Optometrists are still open during lockdown, although the survey also showed that only one in five people would now book an eye test as they are fearful of catching COVID-19.
Fight for Sight chief executive Sherine Krause said: “With the Covid-19 pandemic having forced so many of us to move to digital working, online learning and even virtual socialising, it is not surprising that our screen time has soared this year.
“However, it’s vital that the benefits of increased digital access and use during lockdown do not come at the detriment of our eye health. We would urge employers to take their responsibilities towards staff seriously during this period of extended home working and to encourage employees to take regular breaks from screens.
“People should also continue routine eye care throughout the pandemic and to get their eyes tested if they feel their sight has deteriorated. More than half of all cases of sight loss are avoidable through early detection and prevention methods and regular eye tests can often detect symptomless sight-threatening conditions.”
Eye research has shown that overuse of devices can lead to myopia, otherwise known as short-sightedness, which is why it is so important to take screen breaks, particularly among children.
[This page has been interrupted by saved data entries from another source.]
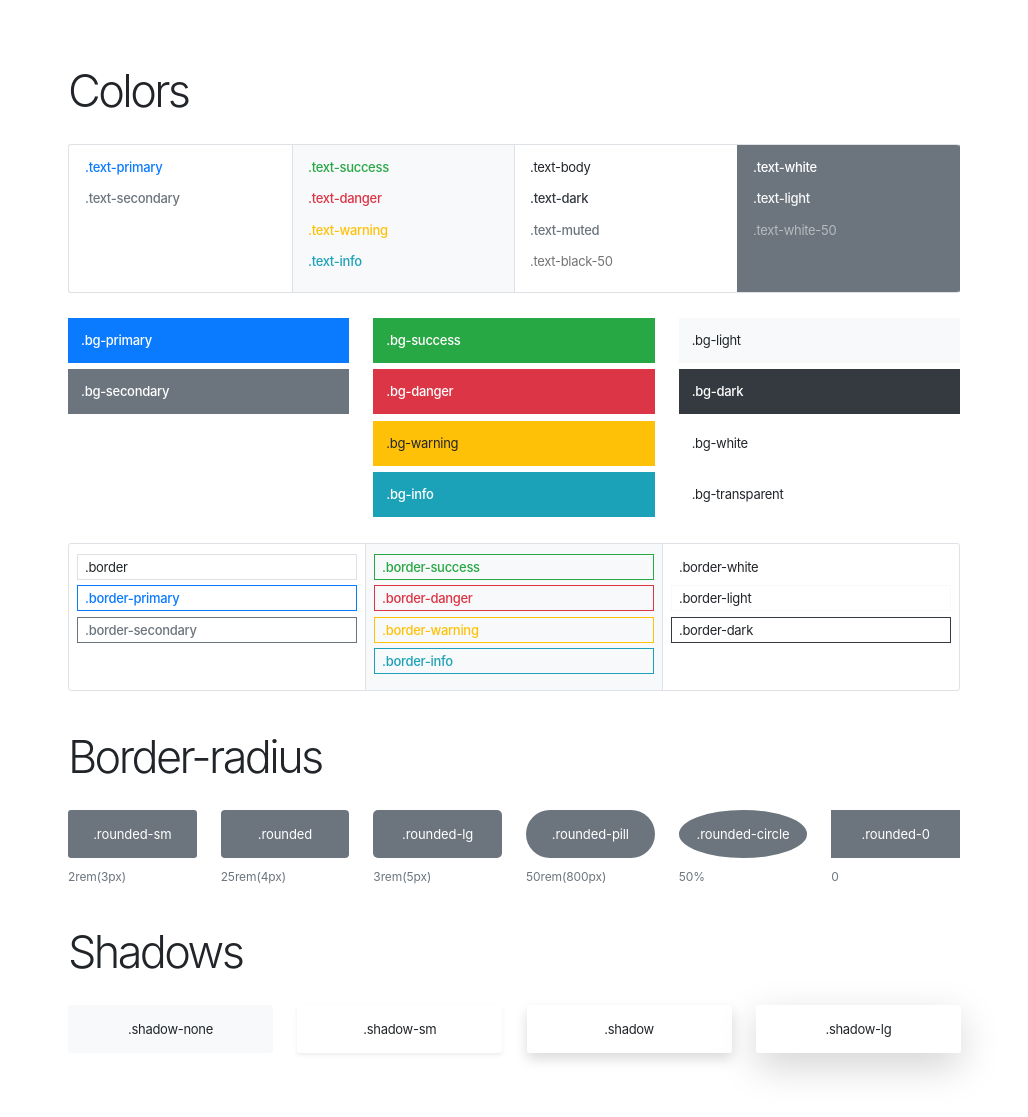
<!DOCTYPE html>
<html lang="en">
<head>
<meta charset="utf-8">
<title>Colors, radius and shadows</title>
<style>
:root {
  --primary: #0a7aff;
  --secondary: #6c757d;
  --success: #28a745;
  --danger: #dc3545;
  --warning: #ffc107;
  --info: #1ca2b8;
  --light: #f8f9fa;
  --dark: #343a40;
  --body: #212529;
  --white: #fff;
  --line: #dee2e6;
}
* { box-sizing: border-box; margin: 0; padding: 0; }
html, body { width: 1028px; height: 1117px; overflow: hidden; background: var(--white); }
body { font: 400 13px/16px Inter, sans-serif; letter-spacing: -.3px; color: var(--body); white-space: nowrap; }
main { padding: 64px 68px 0; }
h2 { height: 54px; margin-bottom: 26px; font-size: 45px; line-height: 54px; font-weight: 300; letter-spacing: -2.6px; font-optical-sizing: none; }
ul { list-style: none; }
.panel { display: grid; width: 892px; border: 1px solid var(--line); border-radius: 3px; overflow: hidden; }
.panel > ul + ul { border-left: 1px solid var(--line); }
.panel .tinted { background: var(--light); }

.text-colors { height: 149px; grid-template-columns: 223px 222px 223px 1fr; }
.text-colors ul { display: flex; flex-direction: column; gap: 15.3px; padding: 14px 16px; font-weight: 500; }
.text-colors ul + ul { padding-left: 15px; }
.text-colors .on-gray { background: var(--secondary); border-color: var(--secondary); color: var(--white); }
.text-colors.panel { border-right-color: var(--secondary); }
.regular { font-weight: 400; }

.backgrounds { display: grid; grid-template-columns: repeat(3, 1fr); gap: 24px; height: 199px; margin: 25px 0 26px; }
.backgrounds ul { display: flex; flex-direction: column; gap: 6.4px; }
.backgrounds li { height: 45px; padding: 0 13px; line-height: 45px; background: var(--fill); color: var(--white); font-weight: 500; }
.backgrounds .dark-text { color: var(--body); font-weight: 400; }

.borders { height: 148px; margin-bottom: 39px; grid-template-columns: 296px 297px 1fr; }
.borders ul { display: flex; flex-direction: column; gap: 5.4px; padding: 10px 8px; }
.borders li { height: 26px; padding: 0 7px; line-height: 24px; border: 1px solid var(--edge); color: var(--edge); font-weight: 500; }
.borders .dark-text { color: var(--body); font-weight: 400; }

.radii { display: grid; grid-template-columns: repeat(6, 1fr); gap: 24px; height: 75px; margin-bottom: 40px; }
.radii .shape { height: 48px; margin-bottom: 11px; line-height: 48px; text-align: center; background: var(--secondary); color: var(--white); letter-spacing: -.1px; }
.radii .size { font-size: 12px; color: var(--secondary); letter-spacing: -.1px; }

.shadows { display: grid; grid-template-columns: repeat(4, 205px); gap: 24.3px; }
.shadows li { height: 48px; line-height: 48px; text-align: center; border-radius: 3px; background: var(--white); }
</style>
</head>
<body>
<main>
  <section>
    <h2>Colors</h2>
    <div class="panel text-colors">
      <ul>
        <li style="color:var(--primary)">.text-primary</li>
        <li style="color:var(--secondary)">.text-secondary</li>
      </ul>
      <ul class="tinted">
        <li style="color:var(--success)">.text-success</li>
        <li style="color:var(--danger)">.text-danger</li>
        <li style="color:var(--warning)">.text-warning</li>
        <li style="color:var(--info)">.text-info</li>
      </ul>
      <ul>
        <li class="regular">.text-body</li>
        <li style="color:var(--dark)">.text-dark</li>
        <li style="color:var(--secondary)">.text-muted</li>
        <li class="regular" style="color:rgba(0,0,0,.55)">.text-black-50</li>
      </ul>
      <ul class="on-gray">
        <li>.text-white</li>
        <li style="color:var(--light)">.text-light</li>
        <li class="regular" style="color:rgba(255,255,255,.5)">.text-white-50</li>
      </ul>
    </div>

    <div class="backgrounds">
      <ul>
        <li style="--fill:var(--primary)">.bg-primary</li>
        <li style="--fill:var(--secondary)">.bg-secondary</li>
      </ul>
      <ul>
        <li style="--fill:var(--success)">.bg-success</li>
        <li style="--fill:var(--danger)">.bg-danger</li>
        <li class="dark-text" style="--fill:var(--warning)">.bg-warning</li>
        <li style="--fill:var(--info)">.bg-info</li>
      </ul>
      <ul>
        <li class="dark-text" style="--fill:var(--light)">.bg-light</li>
        <li style="--fill:var(--dark)">.bg-dark</li>
        <li class="dark-text" style="--fill:var(--white)">.bg-white</li>
        <li class="dark-text" style="--fill:transparent">.bg-transparent</li>
      </ul>
    </div>

    <div class="panel borders">
      <ul>
        <li class="dark-text" style="--edge:var(--line)">.border</li>
        <li style="--edge:var(--primary)">.border-primary</li>
        <li style="--edge:var(--secondary)">.border-secondary</li>
      </ul>
      <ul class="tinted">
        <li style="--edge:var(--success)">.border-success</li>
        <li style="--edge:var(--danger)">.border-danger</li>
        <li style="--edge:var(--warning)">.border-warning</li>
        <li style="--edge:var(--info)">.border-info</li>
      </ul>
      <ul>
        <li class="dark-text" style="--edge:var(--white)">.border-white</li>
        <li class="dark-text" style="--edge:var(--light)">.border-light</li>
        <li class="dark-text" style="--edge:var(--dark)">.border-dark</li>
      </ul>
    </div>
  </section>

  <section>
    <h2>Border-radius</h2>
    <ul class="radii">
      <li><p class="shape" style="border-radius:3px">.rounded-sm</p><p class="size">2rem(3px)</p></li>
      <li><p class="shape" style="border-radius:4px">.rounded</p><p class="size">25rem(4px)</p></li>
      <li><p class="shape" style="border-radius:5px">.rounded-lg</p><p class="size">3rem(5px)</p></li>
      <li><p class="shape" style="border-radius:800px">.rounded-pill</p><p class="size">50rem(800px)</p></li>
      <li><p class="shape" style="border-radius:50%">.rounded-circle</p><p class="size">50%</p></li>
      <li><p class="shape">.rounded-0</p><p class="size">0</p></li>
    </ul>
  </section>

  <section>
    <h2>Shadows</h2>
    <ul class="shadows">
      <li style="background:var(--light)">.shadow-none</li>
      <li style="box-shadow:0 2px 4px rgba(0,0,0,.075)">.shadow-sm</li>
      <li style="box-shadow:0 6px 13px rgba(0,0,0,.15)">.shadow</li>
      <li style="box-shadow:0 13px 39px rgba(0,0,0,.175)">.shadow-lg</li>
    </ul>
  </section>
</main>
</body>
</html>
Fight for Sight funded researcher Professor Jeremy Guggenheim said: “Research has shown convincingly that insufficient time spent outdoors is a risk factor for myopia. Excessive time viewing electronic devices may pose an additional risk. Therefore, clinicians around the world are worried that COVID-19 lockdown restrictions may elevate the already high levels of myopia in many regions.”